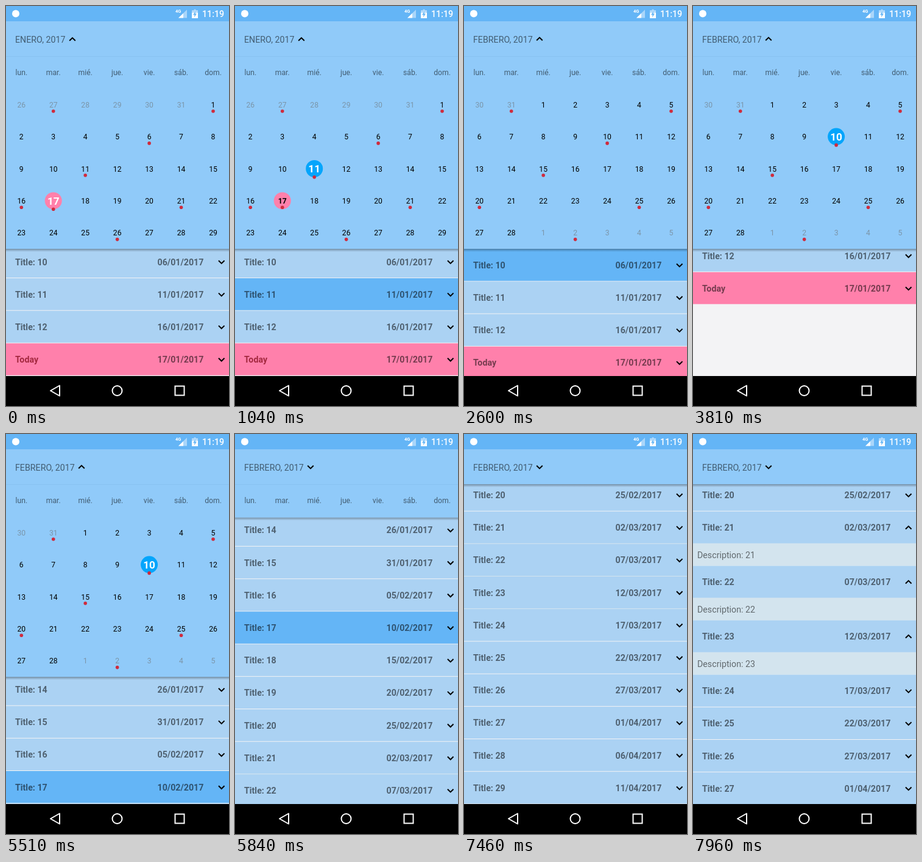
Animation of 366 by 654 pixels, one loop 8 s. Source, as an HTML page:

```html
<!DOCTYPE html>
<html lang="es">
<head>
<meta charset="utf-8">
<title>Calendario</title>
<style>
  html, body { margin: 0; width: 100%; height: 100%; overflow: hidden; background: #000; }
  svg { display: block; width: 100%; height: 100%; font-family: Roboto, sans-serif; }
</style>
</head>
<body>
<svg id="stage" viewBox="0 0 366 654">
  <defs>
    <linearGradient id="shade" x1="0" y1="0" x2="0" y2="1">
      <stop offset="0" stop-color="#000" stop-opacity=".32"/>
      <stop offset="1" stop-color="#000" stop-opacity="0"/>
    </linearGradient>
    <clipPath id="gridClip"><rect id="gridArea" x="0" y="82" width="366" height="315"/></clipPath>
  </defs>
  <rect width="366" height="654" fill="#f3f3f5"/>
  <g id="list"></g>
  <rect id="shadow" width="366" height="5" fill="url(#shade)"/>
  <rect id="panel" y="25" width="366" fill="#90caf9"/>
  <g clip-path="url(#gridClip)">
    <rect y="80.5" width="366" height="2" fill="#7fb8e6"/>
    <g id="days"></g>
    <g id="january"></g>
    <g id="february"></g>
  </g>
  <g id="header"></g>
  <g id="status">
    <rect width="366" height="25" fill="#64b5f6"/>
    <circle cx="16" cy="12.5" r="6" fill="#fff"/>
    <path d="M297 6V19.500H283Z" fill="#fff" opacity=".45"/>
    <path d="M291 12V19.500H283Z" fill="#fff"/>
    <path d="M308.500 5.500h3v1.500h3.500v13h-10v-13h3.500z" fill="#fff" opacity=".5"/>
    <path d="M305 11h10v9h-10z" fill="#fff"/>
    <path d="M311 8.500L307 14.500h2.500L309 18.500L313 12.500h-2.500z" fill="#64b5f6"/>
  </g>
  <g fill="none" stroke="#fff" stroke-width="2">
    <rect x="-5" y="605" width="376" height="60" fill="#000" stroke="none"/>
    <path d="M88 620.500V637.500L73 629Z" stroke-linejoin="round"/>
    <circle cx="182.500" cy="629" r="8"/>
    <rect x="277.500" y="621.500" width="15" height="15"/>
  </g>
</svg>
<script>
const LOOP = 8000, PITCH = 53.2, DESC = 35.8, BODY = 14.23, SMALL = 12.2;
const SOFT = 'rgba(0,0,0,.54)', BLUE = '#64b5f6', PINK = '#ff80ab';
const $ = id => document.getElementById(id);

function add(parent, tag, attrs, text) {
  const el = document.createElementNS('http://www.w3.org/2000/svg', tag);
  set(el, attrs);
  if (text !== undefined) el.textContent = text;
  return parent.appendChild(el);
}
function set(el, attrs) {
  for (const name in attrs) el.setAttribute(name, attrs[name]);
}
const label = (parent, text, x, y, size, attrs = {}) =>
  add(parent, 'text', { x, y: y + size * 0.355, 'font-size': size, fill: SOFT, ...attrs }, text);
const chevron = parent =>
  add(parent, 'path', { d: 'M-4.8 -2.3L0 2.4L4.8 -2.3', fill: 'none', stroke: '#000', 'stroke-width': 2 });
const place = (el, x, y, flip = 1) => el.setAttribute('transform', `translate(${x} ${y}) scale(1 ${flip})`);

const ease = {
  linear: u => u,
  out: u => 1 - (1 - u) ** 2,
  inOut: u => u * u * (3 - 2 * u)
};
// Each step: [time, value, easing towards it]
function track(t, steps) {
  let [t0, v0] = steps[0];
  for (const [t1, v1, kind = 'linear'] of steps) {
    if (t < t1) return t <= t0 ? v0 : v0 + (v1 - v0) * ease[kind]((t - t0) / (t1 - t0));
    [t0, v0] = [t1, v1];
  }
  return v0;
}
const ramp = (t, from, to, kind = 'inOut') => track(t, [[from, 0], [to, 1, kind]]);

const scrollSteps = [
  [0, 418.5], [1600, 418.5], [1830, 423.8, 'out'],
  [3690, 423.8], [3810, 303.4], [4060, 152, 'out'],
  [5510, 152], [5960, -163, 'inOut'],
  [6350, -163], [6430, -386.8], [6600, -485.2, 'out']
];
const panelSteps = [[5510, 397], [5960, 82, 'inOut']];

// Selection level of a key (day or row) from its on and off intervals
const selection = {
  today: t => 1 - ramp(t, 760, 960),
  11: t => ramp(t, 760, 1000) - ramp(t, 1540, 1760),
  10: t => ramp(t, 1540, 1800) - ramp(t, 3480, 3680),
  17: t => ramp(t, 3480, 3700)
};
const openings = {
  21: t => ramp(t, 7460, 7620),
  22: t => ramp(t, 7620, 7790),
  23: t => ramp(t, 7790, 7940)
};

function formatDate(title) {
  const date = new Date(Date.UTC(2017, 0, 6 + 5 * (title - 10)));
  return date.toISOString().slice(0, 10).split('-').reverse().join('/');
}

function makeRow(title) {
  const isToday = title === 'today';
  const g = add($('list'), 'g', {});
  const row = { title, g };
  if (openings[title]) {
    add(g, 'rect', { y: 25.6, width: 366, height: DESC + 1, fill: '#d3e4ee' });
    row.desc = label(g, 'Description: ' + title, 7, 45, BODY);
  }
  const box = { y: -26.6, width: 366, height: 52.2 };
  add(g, 'rect', { ...box, fill: isToday ? PINK : '#abd2f3' });
  if (!isToday && selection[title]) row.tint = add(g, 'rect', { ...box, fill: BLUE });
  const bold = { 'font-weight': 700 };
  row.name = label(g, isToday ? 'Today' : 'Title: ' + title, 15, 0, BODY, bold);
  label(g, isToday ? '17/01/2017' : formatDate(title), 248.5, 0, BODY, bold);
  row.arrow = chevron(g);
  place(row.arrow, 353.7, 0);
  return row;
}
const titles = Array.from({ length: 20 }, (_, i) => 10 + i);
titles.splice(3, 0, 'today');
const rows = titles.map(makeRow);

const columnX = i => 25.3 + 52.45 * i;
const middle = { 'text-anchor': 'middle' };
['lun.', 'mar.', 'mié.', 'jue.', 'vie.', 'sáb.', 'dom.'].forEach((name, i) =>
  label($('days'), name, columnX(i), 109, SMALL, middle));

// picked maps a cell index to its selection key
function makeMonth(id, firstDay, month, dotted, picked) {
  const cells = [];
  for (let i = 0; i < 35; i++) {
    const date = new Date(Date.UTC(2017, month, firstDay + i));
    const muted = date.getUTCMonth() !== month;
    const x = columnX(i % 7), y = 161.5 + 52.4 * Math.floor(i / 7);
    const key = picked[i], today = key === 'today';
    if (today) add($(id), 'circle', { cx: x, cy: y - 0.3, r: 14, fill: PINK });
    const disc = key && !today && add($(id), 'circle', { cx: x, cy: y - 0.3, fill: '#03a5fc' });
    const text = label($(id), date.getUTCDate(), x, y, SMALL, { ...middle, fill: muted ? '#7b95a9' : '#000' });
    const dot = dotted.includes(i) && add($(id), 'circle', { cx: x, cy: y + 10.5, r: 2.8, fill: '#cf2b3d' });
    if (key) cells.push({ key, today, y, disc, text, dot });
  }
  return cells;
}
const cells = [
  ...makeMonth('january', -5, 0, [1, 6, 11, 16, 21, 22, 26, 31], { 11: '10', 16: '11', 22: 'today' }),
  ...makeMonth('february', -1, 1, [1, 6, 11, 16, 21, 26, 31], { 11: '17' })
];

const monthName = label($('header'), '', 15, 54.5, BODY);
const monthArrow = chevron($('header'));
const white = { fill: '#fff' };
label($('status'), '4G', 278, 8.5, 7.5, { ...white, 'font-weight': 700 });
label($('status'), '11:19', 322, 13, BODY, { ...white, 'font-weight': 500 });

function drawList(t) {
  let y = track(t, scrollSteps);
  rows.forEach((row, k) => {
    place(row.g, 0, y);
    row.g.setAttribute('visibility', k > 3 && t < 3840 ? 'hidden' : 'visible');
    if (row.tint) row.tint.setAttribute('opacity', selection[row.title](t));
    if (row.title === 'today') row.name.setAttribute('fill', t < 1680 ? '#a3283f' : SOFT);
    y += PITCH;
    if (row.desc) {
      const open = openings[row.title](t);
      row.desc.setAttribute('opacity', open);
      place(row.arrow, 353.7, 0, open > 0.3 ? -1 : 1);
      y += DESC * open;
    }
  });
}

function drawCalendar(t) {
  const bottom = track(t, panelSteps);
  set($('panel'), { height: bottom - 25 });
  set($('gridArea'), { height: bottom - 82 });
  set($('shadow'), { y: bottom });

  const slide = 366 * ramp(t, 2190, 2580);
  place($('january'), -slide, 0);
  place($('february'), 366 - slide, 0);

  for (const { key, today, y, disc, text, dot } of cells) {
    const p = selection[key](t), size = SMALL + 5 * p;
    if (disc) set(disc, { r: 14 * p });
    set(text, {
      y: y + size * 0.355,
      'font-size': size,
      'font-weight': today || p > 0.5 ? 700 : 400,
      fill: p > 0.5 ? '#fff' : '#000'
    });
    set(dot, { cy: y + 10.5 + 3 * p });
  }

  const later = t >= 2400;
  monthName.textContent = later ? 'FEBRERO, 2017' : 'ENERO, 2017';
  place(monthArrow, later ? 124 : 109, later ? 54 : 54.5, t < 5560 ? -1 : 1);
}

function render(now) {
  const t = now % LOOP;
  drawList(t);
  drawCalendar(t);
}
function tick() {
  render(performance.now());
  requestAnimationFrame(tick);
}
tick();
</script>
</body>
</html>
```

◆ ◆ ◆ ◆ ◆ ◆ ◆

### [WHAT YOU WILL DO]
Check every line above for the string "place" and copy those that have it.

### [OUTPUT OF THE TASK]
const place = (el, x, y, flip = 1) => el.setAttribute('transform', `translate(${x} ${y}) scale(1 ${flip})`);
  place(row.arrow, 353.7, 0);
    place(row.g, 0, y);
      place(row.arrow, 353.7, 0, open > 0.3 ? -1 : 1);
  place($('january'), -slide, 0);
  place($('february'), 366 - slide, 0);
  place(monthArrow, later ? 124 : 109, later ? 54 : 54.5, t < 5560 ? -1 : 1);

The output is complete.